**DATA PROVIDED:**
· · ·

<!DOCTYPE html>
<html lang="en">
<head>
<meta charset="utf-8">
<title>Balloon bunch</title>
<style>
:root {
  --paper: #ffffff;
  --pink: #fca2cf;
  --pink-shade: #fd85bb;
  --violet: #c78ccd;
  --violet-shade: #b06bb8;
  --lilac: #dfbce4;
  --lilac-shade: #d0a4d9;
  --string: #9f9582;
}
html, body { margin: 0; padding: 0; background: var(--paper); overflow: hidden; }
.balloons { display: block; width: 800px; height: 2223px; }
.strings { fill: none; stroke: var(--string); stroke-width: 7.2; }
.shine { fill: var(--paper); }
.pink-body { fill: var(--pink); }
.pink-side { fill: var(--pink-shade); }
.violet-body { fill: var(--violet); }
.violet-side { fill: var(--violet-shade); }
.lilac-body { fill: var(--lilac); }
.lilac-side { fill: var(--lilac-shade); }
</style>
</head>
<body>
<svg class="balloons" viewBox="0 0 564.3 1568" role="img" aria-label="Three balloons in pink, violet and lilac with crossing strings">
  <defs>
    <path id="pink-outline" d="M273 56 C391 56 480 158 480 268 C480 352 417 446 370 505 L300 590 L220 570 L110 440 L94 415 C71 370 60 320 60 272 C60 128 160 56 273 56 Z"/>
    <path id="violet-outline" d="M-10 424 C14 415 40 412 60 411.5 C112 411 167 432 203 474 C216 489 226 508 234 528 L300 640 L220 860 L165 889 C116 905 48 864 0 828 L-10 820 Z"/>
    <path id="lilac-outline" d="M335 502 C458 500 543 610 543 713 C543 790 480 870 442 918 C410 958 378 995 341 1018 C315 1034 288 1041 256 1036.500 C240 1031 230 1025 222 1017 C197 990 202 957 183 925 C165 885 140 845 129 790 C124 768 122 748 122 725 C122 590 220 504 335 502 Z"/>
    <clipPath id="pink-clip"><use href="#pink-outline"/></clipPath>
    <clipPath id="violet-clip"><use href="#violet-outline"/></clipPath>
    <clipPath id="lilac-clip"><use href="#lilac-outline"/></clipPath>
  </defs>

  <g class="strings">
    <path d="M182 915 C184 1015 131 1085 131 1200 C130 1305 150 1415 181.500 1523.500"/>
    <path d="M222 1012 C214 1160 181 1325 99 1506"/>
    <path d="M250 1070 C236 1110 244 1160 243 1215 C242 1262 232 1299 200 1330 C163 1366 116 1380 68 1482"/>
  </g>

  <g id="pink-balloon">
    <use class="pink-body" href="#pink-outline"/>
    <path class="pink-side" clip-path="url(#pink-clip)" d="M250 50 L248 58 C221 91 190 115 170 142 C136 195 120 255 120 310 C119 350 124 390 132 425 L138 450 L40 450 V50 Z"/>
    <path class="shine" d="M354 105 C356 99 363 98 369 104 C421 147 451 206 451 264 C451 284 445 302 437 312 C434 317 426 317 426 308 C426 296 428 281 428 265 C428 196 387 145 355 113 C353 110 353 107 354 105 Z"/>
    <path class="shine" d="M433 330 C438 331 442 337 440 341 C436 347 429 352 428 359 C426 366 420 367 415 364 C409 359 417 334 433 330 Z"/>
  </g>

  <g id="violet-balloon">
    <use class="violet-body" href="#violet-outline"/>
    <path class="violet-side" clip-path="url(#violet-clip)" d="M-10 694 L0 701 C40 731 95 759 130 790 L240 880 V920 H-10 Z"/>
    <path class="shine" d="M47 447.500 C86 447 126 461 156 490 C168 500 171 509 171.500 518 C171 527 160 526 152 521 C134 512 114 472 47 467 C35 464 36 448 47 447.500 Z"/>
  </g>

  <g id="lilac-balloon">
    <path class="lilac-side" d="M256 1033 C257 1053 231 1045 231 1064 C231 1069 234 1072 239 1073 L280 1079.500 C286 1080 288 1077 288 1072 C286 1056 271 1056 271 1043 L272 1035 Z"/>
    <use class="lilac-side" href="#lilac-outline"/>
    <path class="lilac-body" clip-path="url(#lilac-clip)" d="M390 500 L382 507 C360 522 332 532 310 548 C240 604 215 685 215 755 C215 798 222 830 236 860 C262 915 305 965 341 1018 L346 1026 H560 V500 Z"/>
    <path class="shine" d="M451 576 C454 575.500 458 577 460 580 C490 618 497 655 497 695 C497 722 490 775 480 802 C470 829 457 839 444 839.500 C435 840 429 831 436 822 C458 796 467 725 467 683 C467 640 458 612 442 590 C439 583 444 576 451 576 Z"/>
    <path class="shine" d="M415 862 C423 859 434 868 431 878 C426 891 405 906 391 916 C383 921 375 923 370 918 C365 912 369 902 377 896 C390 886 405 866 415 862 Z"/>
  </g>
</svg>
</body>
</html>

· · ·

Once you have read the entries, write them out again without altering a single character.

**REPLY TO THE EXERCISE:**
<!DOCTYPE html>
<html lang="en">
<head>
<meta charset="utf-8">
<title>Balloon bunch</title>
<style>
:root {
  --paper: #ffffff;
  --pink: #fca2cf;
  --pink-shade: #fd85bb;
  --violet: #c78ccd;
  --violet-shade: #b06bb8;
  --lilac: #dfbce4;
  --lilac-shade: #d0a4d9;
  --string: #9f9582;
}
html, body { margin: 0; padding: 0; background: var(--paper); overflow: hidden; }
.balloons { display: block; width: 800px; height: 2223px; }
.strings { fill: none; stroke: var(--string); stroke-width: 7.2; }
.shine { fill: var(--paper); }
.pink-body { fill: var(--pink); }
.pink-side { fill: var(--pink-shade); }
.violet-body { fill: var(--violet); }
.violet-side { fill: var(--violet-shade); }
.lilac-body { fill: var(--lilac); }
.lilac-side { fill: var(--lilac-shade); }
</style>
</head>
<body>
<svg class="balloons" viewBox="0 0 564.3 1568" role="img" aria-label="Three balloons in pink, violet and lilac with crossing strings">
  <defs>
    <path id="pink-outline" d="M273 56 C391 56 480 158 480 268 C480 352 417 446 370 505 L300 590 L220 570 L110 440 L94 415 C71 370 60 320 60 272 C60 128 160 56 273 56 Z"/>
    <path id="violet-outline" d="M-10 424 C14 415 40 412 60 411.5 C112 411 167 432 203 474 C216 489 226 508 234 528 L300 640 L220 860 L165 889 C116 905 48 864 0 828 L-10 820 Z"/>
    <path id="lilac-outline" d="M335 502 C458 500 543 610 543 713 C543 790 480 870 442 918 C410 958 378 995 341 1018 C315 1034 288 1041 256 1036.500 C240 1031 230 1025 222 1017 C197 990 202 957 183 925 C165 885 140 845 129 790 C124 768 122 748 122 725 C122 590 220 504 335 502 Z"/>
    <clipPath id="pink-clip"><use href="#pink-outline"/></clipPath>
    <clipPath id="violet-clip"><use href="#violet-outline"/></clipPath>
    <clipPath id="lilac-clip"><use href="#lilac-outline"/></clipPath>
  </defs>

  <g class="strings">
    <path d="M182 915 C184 1015 131 1085 131 1200 C130 1305 150 1415 181.500 1523.500"/>
    <path d="M222 1012 C214 1160 181 1325 99 1506"/>
    <path d="M250 1070 C236 1110 244 1160 243 1215 C242 1262 232 1299 200 1330 C163 1366 116 1380 68 1482"/>
  </g>

  <g id="pink-balloon">
    <use class="pink-body" href="#pink-outline"/>
    <path class="pink-side" clip-path="url(#pink-clip)" d="M250 50 L248 58 C221 91 190 115 170 142 C136 195 120 255 120 310 C119 350 124 390 132 425 L138 450 L40 450 V50 Z"/>
    <path class="shine" d="M354 105 C356 99 363 98 369 104 C421 147 451 206 451 264 C451 284 445 302 437 312 C434 317 426 317 426 308 C426 296 428 281 428 265 C428 196 387 145 355 113 C353 110 353 107 354 105 Z"/>
    <path class="shine" d="M433 330 C438 331 442 337 440 341 C436 347 429 352 428 359 C426 366 420 367 415 364 C409 359 417 334 433 330 Z"/>
  </g>

  <g id="violet-balloon">
    <use class="violet-body" href="#violet-outline"/>
    <path class="violet-side" clip-path="url(#violet-clip)" d="M-10 694 L0 701 C40 731 95 759 130 790 L240 880 V920 H-10 Z"/>
    <path class="shine" d="M47 447.500 C86 447 126 461 156 490 C168 500 171 509 171.500 518 C171 527 160 526 152 521 C134 512 114 472 47 467 C35 464 36 448 47 447.500 Z"/>
  </g>

  <g id="lilac-balloon">
    <path class="lilac-side" d="M256 1033 C257 1053 231 1045 231 1064 C231 1069 234 1072 239 1073 L280 1079.500 C286 1080 288 1077 288 1072 C286 1056 271 1056 271 1043 L272 1035 Z"/>
    <use class="lilac-side" href="#lilac-outline"/>
    <path class="lilac-body" clip-path="url(#lilac-clip)" d="M390 500 L382 507 C360 522 332 532 310 548 C240 604 215 685 215 755 C215 798 222 830 236 860 C262 915 305 965 341 1018 L346 1026 H560 V500 Z"/>
    <path class="shine" d="M451 576 C454 575.500 458 577 460 580 C490 618 497 655 497 695 C497 722 490 775 480 802 C470 829 457 839 444 839.500 C435 840 429 831 436 822 C458 796 467 725 467 683 C467 640 458 612 442 590 C439 583 444 576 451 576 Z"/>
    <path class="shine" d="M415 862 C423 859 434 868 431 878 C426 891 405 906 391 916 C383 921 375 923 370 918 C365 912 369 902 377 896 C390 886 405 866 415 862 Z"/>
  </g>
</svg>
</body>
</html>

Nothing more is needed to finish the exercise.